One of the biggest challenges leaders face is leading through uncertainty. The current COVID-19 situation is certainly one of those times.
Uncertainty creates stress, so it is more important than ever for CEOs and business owners to step up and lead their teams with confidence. Here are my 12 tips for effectively leading through uncertainty:
- Communicate – Especially in times of uncertainty, the grapevine can run rampant. It is important for everyone to hear from you directly about the situation and what you are doing. Communicate frequently and in small sound bites.
- Lead by Example – Understand that everyone is watching you – even when you think they are not. Everything you do and say is under scrutiny. Are you frantic or calm? Are you withdrawing or making yourself available to your people? Are you following company policy (e.g. staying home when you are sick), or are you breaking your own rules? Your behavior sends a very strong message.
- Create Contingency Plans – What if your largest supplier shuts down temporarily? What if your customers stop buying your products and services for a month? What financial resources are available? What happens if schools and childcare centers close and your employees need to stay home with their kids? What will you do if someone at your company tests positive? Create contingency plans for various scenarios in case you need to implement them quickly.

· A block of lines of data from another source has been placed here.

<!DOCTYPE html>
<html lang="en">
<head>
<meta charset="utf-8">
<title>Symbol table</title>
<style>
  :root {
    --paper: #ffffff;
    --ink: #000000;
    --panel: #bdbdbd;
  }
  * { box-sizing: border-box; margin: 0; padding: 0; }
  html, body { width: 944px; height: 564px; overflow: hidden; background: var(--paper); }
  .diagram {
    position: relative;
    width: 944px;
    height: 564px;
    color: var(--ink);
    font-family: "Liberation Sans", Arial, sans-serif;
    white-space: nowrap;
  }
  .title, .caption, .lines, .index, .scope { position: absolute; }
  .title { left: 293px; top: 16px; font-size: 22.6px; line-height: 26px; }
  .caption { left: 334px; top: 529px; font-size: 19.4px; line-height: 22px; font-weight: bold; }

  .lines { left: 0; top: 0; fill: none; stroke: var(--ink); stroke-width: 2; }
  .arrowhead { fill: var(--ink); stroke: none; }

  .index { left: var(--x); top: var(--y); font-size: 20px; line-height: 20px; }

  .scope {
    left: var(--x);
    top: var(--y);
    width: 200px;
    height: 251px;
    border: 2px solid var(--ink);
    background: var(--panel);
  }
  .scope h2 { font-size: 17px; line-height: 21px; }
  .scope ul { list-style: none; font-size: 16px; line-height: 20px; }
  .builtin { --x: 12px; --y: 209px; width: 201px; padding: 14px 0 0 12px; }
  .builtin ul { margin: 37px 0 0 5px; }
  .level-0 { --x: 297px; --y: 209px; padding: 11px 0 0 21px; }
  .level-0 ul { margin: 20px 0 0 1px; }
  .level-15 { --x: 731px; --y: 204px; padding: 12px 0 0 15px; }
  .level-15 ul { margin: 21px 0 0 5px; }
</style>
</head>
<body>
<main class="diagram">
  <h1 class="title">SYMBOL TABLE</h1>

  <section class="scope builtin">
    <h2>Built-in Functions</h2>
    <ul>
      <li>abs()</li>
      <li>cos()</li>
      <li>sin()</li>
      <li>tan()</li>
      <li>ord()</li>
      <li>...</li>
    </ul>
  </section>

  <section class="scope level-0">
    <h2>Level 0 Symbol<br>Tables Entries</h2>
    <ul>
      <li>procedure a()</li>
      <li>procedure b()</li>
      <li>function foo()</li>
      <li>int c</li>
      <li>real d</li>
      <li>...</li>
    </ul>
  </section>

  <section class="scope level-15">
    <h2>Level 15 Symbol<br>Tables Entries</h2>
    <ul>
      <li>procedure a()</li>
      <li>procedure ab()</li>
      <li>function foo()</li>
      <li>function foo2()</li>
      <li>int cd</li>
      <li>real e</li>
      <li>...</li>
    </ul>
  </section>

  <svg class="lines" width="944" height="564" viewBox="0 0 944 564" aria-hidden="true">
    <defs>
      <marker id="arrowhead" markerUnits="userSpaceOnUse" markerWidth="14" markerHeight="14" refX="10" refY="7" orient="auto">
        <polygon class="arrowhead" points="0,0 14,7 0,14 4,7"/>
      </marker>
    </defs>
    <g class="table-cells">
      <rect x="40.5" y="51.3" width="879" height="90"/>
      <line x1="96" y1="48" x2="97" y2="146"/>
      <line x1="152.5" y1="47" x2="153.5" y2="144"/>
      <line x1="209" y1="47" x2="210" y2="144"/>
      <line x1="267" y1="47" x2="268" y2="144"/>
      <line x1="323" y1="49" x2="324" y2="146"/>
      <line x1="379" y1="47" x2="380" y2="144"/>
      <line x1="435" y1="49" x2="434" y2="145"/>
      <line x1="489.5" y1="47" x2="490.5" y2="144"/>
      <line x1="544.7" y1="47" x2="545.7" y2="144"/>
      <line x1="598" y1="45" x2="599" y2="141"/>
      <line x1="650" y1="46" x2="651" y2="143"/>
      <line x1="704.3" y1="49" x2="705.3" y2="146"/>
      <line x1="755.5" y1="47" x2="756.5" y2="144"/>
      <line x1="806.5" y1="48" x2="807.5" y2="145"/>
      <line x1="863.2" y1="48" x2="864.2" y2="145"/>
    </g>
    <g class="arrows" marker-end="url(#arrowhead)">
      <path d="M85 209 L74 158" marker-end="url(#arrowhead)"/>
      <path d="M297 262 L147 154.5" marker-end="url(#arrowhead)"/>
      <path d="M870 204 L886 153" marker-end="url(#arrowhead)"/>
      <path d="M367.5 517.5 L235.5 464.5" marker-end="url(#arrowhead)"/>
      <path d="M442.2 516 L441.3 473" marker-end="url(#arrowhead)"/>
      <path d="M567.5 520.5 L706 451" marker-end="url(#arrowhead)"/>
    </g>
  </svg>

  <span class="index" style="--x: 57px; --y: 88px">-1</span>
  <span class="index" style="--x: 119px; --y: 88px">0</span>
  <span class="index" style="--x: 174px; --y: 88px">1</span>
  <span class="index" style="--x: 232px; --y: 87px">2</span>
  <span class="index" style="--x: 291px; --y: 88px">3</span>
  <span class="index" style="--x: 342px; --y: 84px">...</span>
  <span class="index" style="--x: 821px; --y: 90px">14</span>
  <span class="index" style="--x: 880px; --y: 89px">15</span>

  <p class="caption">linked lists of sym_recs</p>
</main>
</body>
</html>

- Be Decisive – It’s ok not to have all the answers. Ask your team for input and brainstorm with them on areas where you unsure of the best approach. Seek outside input from your peers, such as your fellow Vistage members. Once you’ve gathered input from others and evaluated the potential risks and rewards, then go ahead and make those decisions, no matter how challenging. Procrastination only leads to more stress and uncertainty for everyone.
- Inspire Confidence and Teamwork – Let your team know that you believe in them. It’s ok to admit to them that you do not know the potential impact of the situation on your business. Just let them know that you are glad you are entering this period of uncertainty with such a strong team on your side. Inspire confidence that together you can get through anything that comes your way.
- Delegate Small Decisions – A sense of control alleviates stress caused by uncertainty, so find opportunities to allow your employees to exercise control within their departments. For example, can employees within a department figure out how they are going to cover the work if someone is out, rather than being told that everyone needs to work 10-hour days? For the short term, can they control moving the weekly meeting to virtual rather than meeting in person in the conference room? Delegating some of the smaller decisions allows you and your management team to focus on more strategic decisions.
- Offer Support – Understand that some of your employees may be feeling overwhelmed and fearful. So even if you do not feel stressed, be aware that others may be experiencing extreme stress. They may be worried about the health of an older relative, or their personal financial situation. Remind your employees about resources that are available to them, such as your EAP (Employee Assistance Program) or other mental health or financial resources.
- Practice Self-Care – Are you taking care of yourself? Getting enough sleep? Exercising and eating right? Are you giving yourself mental health breaks? Taking care of yourself can help protect your immune system and enable you to be at your best.
- Include Humor – Laughter is a terrific stress-reducer. Are there ways to inject appropriate humor into the workplace? For example, we are being reminded to wash our hands with soap and water for 20 seconds at a time. A recent article in the Tampa Bay Times listed 20 songs that you could wash your hands to, such as “Stayin Alive” by the Bee Gees, “Kung Fu Fighting” by Carl Douglas, and “Karma Chameleon” by the Culture Club. Could you pipe those songs into the bathrooms to add a bit of humor while encouraging them to practice good hygiene? Or could you start the weekly meeting with a funny clip from a movie?
- Encourage Breaks – Exercise and sunshine can reduce stress. Consider encouraging your employees to take short breaks to walk outside.
- Fix Existing Problems – Does the current situation allow you to make changes that you’ve been procrastinating? Is it time to update employee policies or terminate that underperforming employee? This time of uncertainty may be the perfect time to act and fix existing problems.
- Identify Potential Opportunities – Are there opportunities in this time of uncertainty to provide a new product or service to existing customers or sell to a new market? What long-term effects might the pandemic have on your industry? How can you adapt your business model to a new normal? Staying focused on opportunities and possibilities can give you an advantage over your competition. It is also much more fun than looking only at the negative impact of the current situation.
Companies that are well-led through difficult times often come out stronger than before. It’s time for you to step up and lead!